HISWAI shows you what’s connected to topics that interest you, and where to find more. HISWAI members can curate information with dashboards to gain insights, proper context and stay up to date on the latest relevant information. Sharing these discoveries with others is easy too!
Date: 2021-02-07 19:41:15
Tags for this article:
Marin supervisors have embraced a policy for approving certain types of apartments in high-risk fire areas that is more permissive than recommended by the county Planning Commission.
The policy involves “accessory dwelling units,” also known as ADUs or in-law apartments. The supervisors unanimously approved the policy on Jan. 26 along with a number of development code amendments, many of which were necessary to bring county regulations into compliance with new state laws.
Sharon Rushton, who leads the community group Sustainable TamAlmonte, said its members are “very disappointed in the county’s revised accessory dwelling unit regulations.”
“We hope the supervisors will reconsider their decisions after they receive more information,” she said.
In a bid to address the state’s shortage of affordable housing, state legislators have passed a raft of new laws over recent years that severely limit local governments’ say in approving housing projects.
State laws that became effective in 2019 have extended preemptions of local control to construct ADUs.
State law divides ADUs into four categories based mainly on size. It allows virtually no local say concerning “category 1″ ADUs — proposed apartments that are 800 square feet or smaller, and apartments created within a legal existing home or outbuilding.
Nevertheless, the development code amendments approved by the Planning Commission prohibited all four categories of ADUs in wildland urban interface zones and very high fire hazard severity zones.
The only exception the Planning Commission allowed was for properties that have direct vehicle access to a “street network with a continuous minimum paved width of at least 20 feet from the property to an arterial street or highway.”
Deciding that the language was too restrictive, supervisors eliminated the evacuation access requirement for category 1 ADUs, and changed the language governing the other three categories exempting properties located in wildland urban interface zones. The restriction for these three categories now apply only to properties in high fire hazard severity zones.
According to the Marin Community Wildfire Protection Plan, released in 2016, 60,000 acres, or 18% of the county’s land area, falls within the wildland urban interface. The plan estimated that 69,000 of the county’s 106,679 residences were located in the wildland urban interface, or WUI.
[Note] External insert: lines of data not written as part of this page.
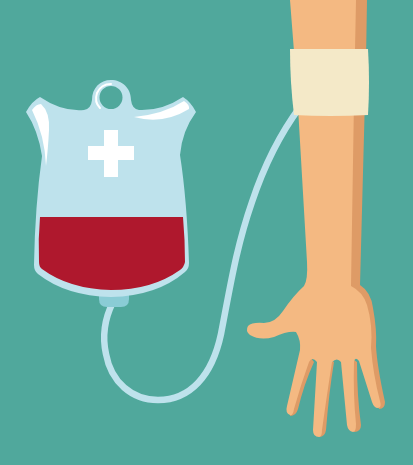
<!DOCTYPE html>
<html lang="en">
<head>
<meta charset="utf-8">
<title>Blood donation</title>
<style>
:root {
  --teal: #50a89c;
  --bag: #bee2ec;
  --port: #8accd5;
  --blood: #af182d;
  --skin: #f4b982;
  --skin-shade: #de9b66;
  --bandage: #f4e9c8;
  --white: #fff;
}
html, body { margin: 0; background: var(--teal); overflow: hidden; }
svg { display: block; width: 413px; height: 465px; }
.background { fill: var(--teal); }
.bag { fill: var(--bag); }
.port { fill: var(--port); }
.blood { fill: var(--blood); }
.skin { fill: var(--skin); }
.shade { fill: var(--skin-shade); }
.bandage { fill: var(--bandage); }
.white { fill: var(--white); }
.tube { fill: none; stroke: var(--bag); stroke-width: 6.5; }
.shine { fill: none; stroke: var(--white); stroke-width: 2; stroke-linecap: round; }
</style>
</head>
<body>
<svg viewBox="0 0 413 465" role="img" aria-label="Blood bag connected by a tube to a donor's arm">
  <rect class="background" width="413" height="465"/>

  <g id="tube">
    <path class="tube" d="M113 302C105 318 102 336 106 354C111 382 132 400 158 400C190 400 212 376 221 334C230 288 236 248 252 202C264 166 280 134 300 107"/>
  </g>

  <g id="blood-bag">
    <path class="port" d="M99 292H129V299Q129 307 121 307H107Q99 307 99 299Z"/>
    <path class="bag" fill-rule="evenodd" d="M26 112Q32 101 40 97Q62 112 84 110Q91 109 92 100C92 88 100 80 111 80C122 80 131 88 131 100Q132 109 139 110Q162 111 183 97Q191 102 196 112Q182 131 180 155Q187 200 189 263Q189 269 185 272Q157 296 111 297Q66 296 38 274Q34 271 34 265Q35 206 42 156Q38 130 26 112ZM111 86A11.5 11.5 0 1 0 111 109A11.5 11.5 0 1 0 111 86Z"/>
    <path class="blood" d="M40 217H183Q185 240 185 262Q184 267 180 270Q152 290 111 290Q69 289 42 269Q39 267 39 262Q38 239 40 217Z"/>
    <path class="white" d="M32 110Q36 104 41 104Q50 112 49 130Q48 150 46 166Q45 136 32 110Z"/>
    <path class="white" d="M134 117Q164 114 184 101Q190 105 189 109Q163 125 134 117Z"/>
    <path class="shine" d="M100 108Q94 102 97 93Q101 84 111 84"/>
    <path class="white" d="M104 130H118V146H134V160H118V177H104V160H88V146H104Z"/>
  </g>

  <g id="arm">
    <path class="shade" d="M352 0H367L366 60L360 285Q371 292 373 308Q377 330 376 346Q377 366 385 402Q385 409 379 409L362 360L340 300Z"/>
    <g id="finger-shades" class="shade">
      <path d="M306 352L314 362Q304 384 298 409Q296 416 290 416Z"/>
      <path d="M322 355L334 362Q329 392 326 430Q325 437 319 437Z"/>
      <path d="M346 355L357 362Q357 396 361 425Q361 432 354 432Z"/>
    </g>
    <path class="skin" d="M290 0H356L354 100L351 286Q363 292 367 305Q373 325 371 348Q373 374 380 401Q382 408 378 408Q374 408 372 402L359 361Q355 356 354 362Q353 394 356 424Q356 432 353 432Q348 431 347 425L341 362Q337 357 332 362Q327 394 322 430Q322 437 319 437Q313 437 313 430L317 362Q312 356 309 362Q301 384 294 409Q293 416 290 415Q285 413 287 406L300 350Q301 340 296 332Q287 331 274 337Q260 341 250 335Q245 331 248 326Q252 322 264 323Q275 323 283 311Q293 296 304 286Q308 280 307 262L297 90Z"/>
    <path class="bandage" d="M290 49H368Q370 82 368 115Q330 117 294 115Q290 82 290 49Z"/>
  </g>
</svg>
</body>
</html>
“Because of the mix and density of structure and natural fuels combined with limited access and egress routes, fire management becomes more complex in WUI environments,” the report said.
It added that in Marin County many of the access roads within the WUI are narrow and winding and are often on hillsides with overgrown vegetation, making it difficult to protect homes and lives in these areas.
When the Planning Commission approved the more restrictive development code language in December, commissioner Don Dickenson said he visited the Oakland Hills after the firestorm there in 1991.
“We saw what happened when people were trying to get out of the fire in their cars,” Dickenson said. “I believe we have a responsibility as public officials to, where we can, limit increased density in areas with restricted access.”
During the supervisors’ meeting, Rushton urged the board to adopt even tighter restrictions on ADU approvals than the Planning Commission had approved. Rushton said the state’s more liberal laws could increase population density in high fire risk areas while reducing off-street parking.
“Dire consequences could result during an emergency when residents are unable to evacuate and fire crews or paramedics are unable to reach their destinations,” Rushton said. “All there needs to be is one blockage, and an entire section of a community could perish.”
But several supervisors and Tom Lai, interim director of the Marin County Community Development Agency, expressed concern that tighter restrictions on ADUs in the WUI would make it difficult for Marin County to create the amount of new housing mandated by the state.
Under the current regional blueprint, Marin County and local municipalities would be required to build more than 14,000 new residences throughout the county between 2022 and 2030. The supervisors discussed the new housing mandate at the meeting prior to taking up the development code changes.
In a November letter objecting to the size of the housing assignment, Supervisor Katie Rice wrote that the county might not be able to meet the goal “unless we put housing in environmentally sensitive areas, prone to fires, flooding and sea level rise.”
Later that same day when reviewing the development code changes, however, Rice said, “I am concerned that the restrictions with regards to limiting the ADUs especially within the entire WUI is really restrictive and counter to our interests in having ADUs be part of our solution around housing.”
Lai said, “Given that the numbers we’re facing are so large for the next eight-year cycle, I would be concerned if we make it too restrictive and curtail the ability for sufficient ADUs to be built.”
Jeremy Tejirian, a Marin County planning manager, told supervisors that the Marin Wildfire Prevention Authority is about to launch a study that will rate Marin fire evacuation routes based on risk. He estimated it will take a year to 18 months to complete the study.
Supervisor Stephanie Moulton-Peters said she favored waiting until the information on evacuation routes was available before amending the code. Nevertheless, she ultimately voted along with the other supervisors to approve the more lenient rules.